▸ **Aim of the exercise**
Each record below must come back exactly as written; its pictures must not.

= = = =

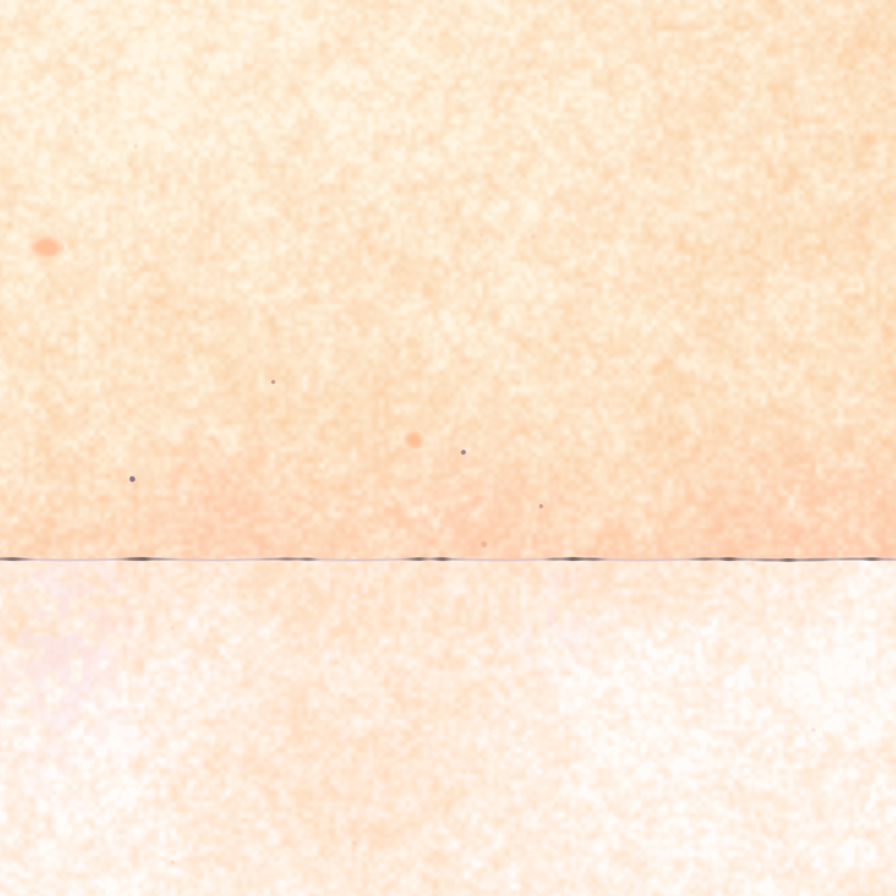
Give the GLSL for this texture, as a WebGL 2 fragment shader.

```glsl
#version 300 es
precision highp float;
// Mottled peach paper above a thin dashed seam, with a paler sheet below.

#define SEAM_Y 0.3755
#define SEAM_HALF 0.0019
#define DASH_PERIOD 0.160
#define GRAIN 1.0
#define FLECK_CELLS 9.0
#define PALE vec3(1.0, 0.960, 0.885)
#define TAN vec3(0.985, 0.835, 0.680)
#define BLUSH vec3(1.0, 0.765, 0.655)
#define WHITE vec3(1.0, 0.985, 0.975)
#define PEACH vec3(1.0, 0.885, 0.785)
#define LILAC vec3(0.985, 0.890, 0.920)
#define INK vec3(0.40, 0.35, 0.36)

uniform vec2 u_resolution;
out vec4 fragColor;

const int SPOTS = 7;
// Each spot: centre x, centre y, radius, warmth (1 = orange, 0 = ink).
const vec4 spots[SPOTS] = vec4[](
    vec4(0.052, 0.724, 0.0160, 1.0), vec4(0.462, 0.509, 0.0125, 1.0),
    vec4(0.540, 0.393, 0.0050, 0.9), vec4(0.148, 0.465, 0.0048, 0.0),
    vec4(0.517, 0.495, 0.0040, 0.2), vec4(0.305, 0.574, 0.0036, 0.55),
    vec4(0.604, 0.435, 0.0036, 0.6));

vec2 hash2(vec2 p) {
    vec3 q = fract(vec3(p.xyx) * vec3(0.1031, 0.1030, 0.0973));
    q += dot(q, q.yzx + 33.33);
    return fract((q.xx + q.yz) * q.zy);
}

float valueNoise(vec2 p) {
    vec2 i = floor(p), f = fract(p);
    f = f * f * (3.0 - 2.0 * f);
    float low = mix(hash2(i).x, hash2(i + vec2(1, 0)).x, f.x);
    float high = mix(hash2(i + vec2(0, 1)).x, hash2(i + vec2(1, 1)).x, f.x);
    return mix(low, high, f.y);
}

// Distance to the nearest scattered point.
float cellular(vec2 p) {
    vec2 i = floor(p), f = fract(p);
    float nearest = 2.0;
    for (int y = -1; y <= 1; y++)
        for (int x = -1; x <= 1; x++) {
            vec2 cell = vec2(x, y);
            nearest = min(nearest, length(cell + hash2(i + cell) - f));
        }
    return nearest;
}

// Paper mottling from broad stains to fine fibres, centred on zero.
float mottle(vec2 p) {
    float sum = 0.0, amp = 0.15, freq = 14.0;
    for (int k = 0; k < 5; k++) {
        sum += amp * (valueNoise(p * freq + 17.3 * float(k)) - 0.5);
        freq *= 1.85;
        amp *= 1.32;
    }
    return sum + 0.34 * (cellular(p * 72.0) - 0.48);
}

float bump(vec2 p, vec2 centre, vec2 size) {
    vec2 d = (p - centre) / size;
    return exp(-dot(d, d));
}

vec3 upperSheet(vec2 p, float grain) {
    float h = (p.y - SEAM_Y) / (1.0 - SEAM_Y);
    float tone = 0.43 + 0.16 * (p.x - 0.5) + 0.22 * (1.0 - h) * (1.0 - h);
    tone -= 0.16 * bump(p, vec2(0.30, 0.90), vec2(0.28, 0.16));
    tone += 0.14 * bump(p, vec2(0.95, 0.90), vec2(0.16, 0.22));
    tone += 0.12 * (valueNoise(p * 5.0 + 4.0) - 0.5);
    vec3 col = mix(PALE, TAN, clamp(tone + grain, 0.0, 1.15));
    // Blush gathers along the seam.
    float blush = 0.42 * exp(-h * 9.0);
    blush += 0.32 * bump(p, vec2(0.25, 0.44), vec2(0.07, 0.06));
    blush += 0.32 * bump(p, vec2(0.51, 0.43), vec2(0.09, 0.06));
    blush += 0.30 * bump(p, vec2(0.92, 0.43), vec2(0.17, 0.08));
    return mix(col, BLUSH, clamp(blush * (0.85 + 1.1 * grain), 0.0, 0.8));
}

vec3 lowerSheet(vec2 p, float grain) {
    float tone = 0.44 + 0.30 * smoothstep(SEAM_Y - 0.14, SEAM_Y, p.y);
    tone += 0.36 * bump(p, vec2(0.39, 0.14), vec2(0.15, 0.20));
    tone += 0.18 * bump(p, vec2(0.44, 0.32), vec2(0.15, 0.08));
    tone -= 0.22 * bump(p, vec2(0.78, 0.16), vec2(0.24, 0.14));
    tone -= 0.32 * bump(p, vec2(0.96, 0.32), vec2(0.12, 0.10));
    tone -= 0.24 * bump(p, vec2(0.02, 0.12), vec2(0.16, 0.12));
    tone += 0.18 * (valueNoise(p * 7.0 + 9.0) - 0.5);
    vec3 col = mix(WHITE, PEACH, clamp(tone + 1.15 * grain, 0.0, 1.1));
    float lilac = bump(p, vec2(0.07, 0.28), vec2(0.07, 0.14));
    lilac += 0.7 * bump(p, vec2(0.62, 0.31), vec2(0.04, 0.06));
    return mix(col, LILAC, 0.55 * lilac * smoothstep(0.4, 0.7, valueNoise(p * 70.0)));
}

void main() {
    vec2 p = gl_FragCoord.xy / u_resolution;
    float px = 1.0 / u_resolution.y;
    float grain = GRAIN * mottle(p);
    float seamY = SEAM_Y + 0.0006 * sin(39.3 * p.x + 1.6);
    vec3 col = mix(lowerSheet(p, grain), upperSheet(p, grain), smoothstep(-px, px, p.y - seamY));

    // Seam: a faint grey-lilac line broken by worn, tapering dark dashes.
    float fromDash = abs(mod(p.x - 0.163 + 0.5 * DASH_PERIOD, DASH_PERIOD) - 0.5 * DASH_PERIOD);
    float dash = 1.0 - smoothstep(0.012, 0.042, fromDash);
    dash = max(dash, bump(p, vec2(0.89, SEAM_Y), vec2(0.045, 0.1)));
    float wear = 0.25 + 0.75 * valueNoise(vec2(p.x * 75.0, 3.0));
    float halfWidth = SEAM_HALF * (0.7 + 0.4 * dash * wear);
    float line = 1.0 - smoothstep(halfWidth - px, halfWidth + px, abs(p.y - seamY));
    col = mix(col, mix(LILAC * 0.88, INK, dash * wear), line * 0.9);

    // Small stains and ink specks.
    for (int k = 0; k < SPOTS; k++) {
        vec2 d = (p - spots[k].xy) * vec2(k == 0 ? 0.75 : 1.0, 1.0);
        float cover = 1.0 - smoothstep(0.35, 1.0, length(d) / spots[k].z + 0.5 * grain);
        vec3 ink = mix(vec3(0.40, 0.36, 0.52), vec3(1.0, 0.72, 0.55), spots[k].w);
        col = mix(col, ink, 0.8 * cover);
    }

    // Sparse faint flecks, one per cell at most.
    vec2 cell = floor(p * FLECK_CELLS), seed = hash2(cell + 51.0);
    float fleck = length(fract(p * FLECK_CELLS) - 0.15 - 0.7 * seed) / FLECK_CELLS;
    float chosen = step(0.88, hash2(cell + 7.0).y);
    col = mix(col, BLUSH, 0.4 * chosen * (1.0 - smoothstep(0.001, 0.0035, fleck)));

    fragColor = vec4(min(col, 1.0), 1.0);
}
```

= = = =

▸ **Solution to this task**
Give the GLSL for this texture, as a WebGL 2 fragment shader.

```glsl
#version 300 es
precision highp float;
// Mottled peach paper above a thin dashed seam, with a paler sheet below.

#define SEAM_Y 0.3755
#define SEAM_HALF 0.0019
#define DASH_PERIOD 0.160
#define GRAIN 1.0
#define FLECK_CELLS 9.0
#define PALE vec3(1.0, 0.960, 0.885)
#define TAN vec3(0.985, 0.835, 0.680)
#define BLUSH vec3(1.0, 0.765, 0.655)
#define WHITE vec3(1.0, 0.985, 0.975)
#define PEACH vec3(1.0, 0.885, 0.785)
#define LILAC vec3(0.985, 0.890, 0.920)
#define INK vec3(0.40, 0.35, 0.36)

uniform vec2 u_resolution;
out vec4 fragColor;

const int SPOTS = 7;
// Each spot: centre x, centre y, radius, warmth (1 = orange, 0 = ink).
const vec4 spots[SPOTS] = vec4[](
    vec4(0.052, 0.724, 0.0160, 1.0), vec4(0.462, 0.509, 0.0125, 1.0),
    vec4(0.540, 0.393, 0.0050, 0.9), vec4(0.148, 0.465, 0.0048, 0.0),
    vec4(0.517, 0.495, 0.0040, 0.2), vec4(0.305, 0.574, 0.0036, 0.55),
    vec4(0.604, 0.435, 0.0036, 0.6));

vec2 hash2(vec2 p) {
    vec3 q = fract(vec3(p.xyx) * vec3(0.1031, 0.1030, 0.0973));
    q += dot(q, q.yzx + 33.33);
    return fract((q.xx + q.yz) * q.zy);
}

float valueNoise(vec2 p) {
    vec2 i = floor(p), f = fract(p);
    f = f * f * (3.0 - 2.0 * f);
    float low = mix(hash2(i).x, hash2(i + vec2(1, 0)).x, f.x);
    float high = mix(hash2(i + vec2(0, 1)).x, hash2(i + vec2(1, 1)).x, f.x);
    return mix(low, high, f.y);
}

// Distance to the nearest scattered point.
float cellular(vec2 p) {
    vec2 i = floor(p), f = fract(p);
    float nearest = 2.0;
    for (int y = -1; y <= 1; y++)
        for (int x = -1; x <= 1; x++) {
            vec2 cell = vec2(x, y);
            nearest = min(nearest, length(cell + hash2(i + cell) - f));
        }
    return nearest;
}

// Paper mottling from broad stains to fine fibres, centred on zero.
float mottle(vec2 p) {
    float sum = 0.0, amp = 0.15, freq = 14.0;
    for (int k = 0; k < 5; k++) {
        sum += amp * (valueNoise(p * freq + 17.3 * float(k)) - 0.5);
        freq *= 1.85;
        amp *= 1.32;
    }
    return sum + 0.34 * (cellular(p * 72.0) - 0.48);
}

float bump(vec2 p, vec2 centre, vec2 size) {
    vec2 d = (p - centre) / size;
    return exp(-dot(d, d));
}

vec3 upperSheet(vec2 p, float grain) {
    float h = (p.y - SEAM_Y) / (1.0 - SEAM_Y);
    float tone = 0.43 + 0.16 * (p.x - 0.5) + 0.22 * (1.0 - h) * (1.0 - h);
    tone -= 0.16 * bump(p, vec2(0.30, 0.90), vec2(0.28, 0.16));
    tone += 0.14 * bump(p, vec2(0.95, 0.90), vec2(0.16, 0.22));
    tone += 0.12 * (valueNoise(p * 5.0 + 4.0) - 0.5);
    vec3 col = mix(PALE, TAN, clamp(tone + grain, 0.0, 1.15));
    // Blush gathers along the seam.
    float blush = 0.42 * exp(-h * 9.0);
    blush += 0.32 * bump(p, vec2(0.25, 0.44), vec2(0.07, 0.06));
    blush += 0.32 * bump(p, vec2(0.51, 0.43), vec2(0.09, 0.06));
    blush += 0.30 * bump(p, vec2(0.92, 0.43), vec2(0.17, 0.08));
    return mix(col, BLUSH, clamp(blush * (0.85 + 1.1 * grain), 0.0, 0.8));
}

vec3 lowerSheet(vec2 p, float grain) {
    float tone = 0.44 + 0.30 * smoothstep(SEAM_Y - 0.14, SEAM_Y, p.y);
    tone += 0.36 * bump(p, vec2(0.39, 0.14), vec2(0.15, 0.20));
    tone += 0.18 * bump(p, vec2(0.44, 0.32), vec2(0.15, 0.08));
    tone -= 0.22 * bump(p, vec2(0.78, 0.16), vec2(0.24, 0.14));
    tone -= 0.32 * bump(p, vec2(0.96, 0.32), vec2(0.12, 0.10));
    tone -= 0.24 * bump(p, vec2(0.02, 0.12), vec2(0.16, 0.12));
    tone += 0.18 * (valueNoise(p * 7.0 + 9.0) - 0.5);
    vec3 col = mix(WHITE, PEACH, clamp(tone + 1.15 * grain, 0.0, 1.1));
    float lilac = bump(p, vec2(0.07, 0.28), vec2(0.07, 0.14));
    lilac += 0.7 * bump(p, vec2(0.62, 0.31), vec2(0.04, 0.06));
    return mix(col, LILAC, 0.55 * lilac * smoothstep(0.4, 0.7, valueNoise(p * 70.0)));
}

void main() {
    vec2 p = gl_FragCoord.xy / u_resolution;
    float px = 1.0 / u_resolution.y;
    float grain = GRAIN * mottle(p);
    float seamY = SEAM_Y + 0.0006 * sin(39.3 * p.x + 1.6);
    vec3 col = mix(lowerSheet(p, grain), upperSheet(p, grain), smoothstep(-px, px, p.y - seamY));

    // Seam: a faint grey-lilac line broken by worn, tapering dark dashes.
    float fromDash = abs(mod(p.x - 0.163 + 0.5 * DASH_PERIOD, DASH_PERIOD) - 0.5 * DASH_PERIOD);
    float dash = 1.0 - smoothstep(0.012, 0.042, fromDash);
    dash = max(dash, bump(p, vec2(0.89, SEAM_Y), vec2(0.045, 0.1)));
    float wear = 0.25 + 0.75 * valueNoise(vec2(p.x * 75.0, 3.0));
    float halfWidth = SEAM_HALF * (0.7 + 0.4 * dash * wear);
    float line = 1.0 - smoothstep(halfWidth - px, halfWidth + px, abs(p.y - seamY));
    col = mix(col, mix(LILAC * 0.88, INK, dash * wear), line * 0.9);

    // Small stains and ink specks.
    for (int k = 0; k < SPOTS; k++) {
        vec2 d = (p - spots[k].xy) * vec2(k == 0 ? 0.75 : 1.0, 1.0);
        float cover = 1.0 - smoothstep(0.35, 1.0, length(d) / spots[k].z + 0.5 * grain);
        vec3 ink = mix(vec3(0.40, 0.36, 0.52), vec3(1.0, 0.72, 0.55), spots[k].w);
        col = mix(col, ink, 0.8 * cover);
    }

    // Sparse faint flecks, one per cell at most.
    vec2 cell = floor(p * FLECK_CELLS), seed = hash2(cell + 51.0);
    float fleck = length(fract(p * FLECK_CELLS) - 0.15 - 0.7 * seed) / FLECK_CELLS;
    float chosen = step(0.88, hash2(cell + 7.0).y);
    col = mix(col, BLUSH, 0.4 * chosen * (1.0 - smoothstep(0.001, 0.0035, fleck)));

    fragColor = vec4(min(col, 1.0), 1.0);
}
```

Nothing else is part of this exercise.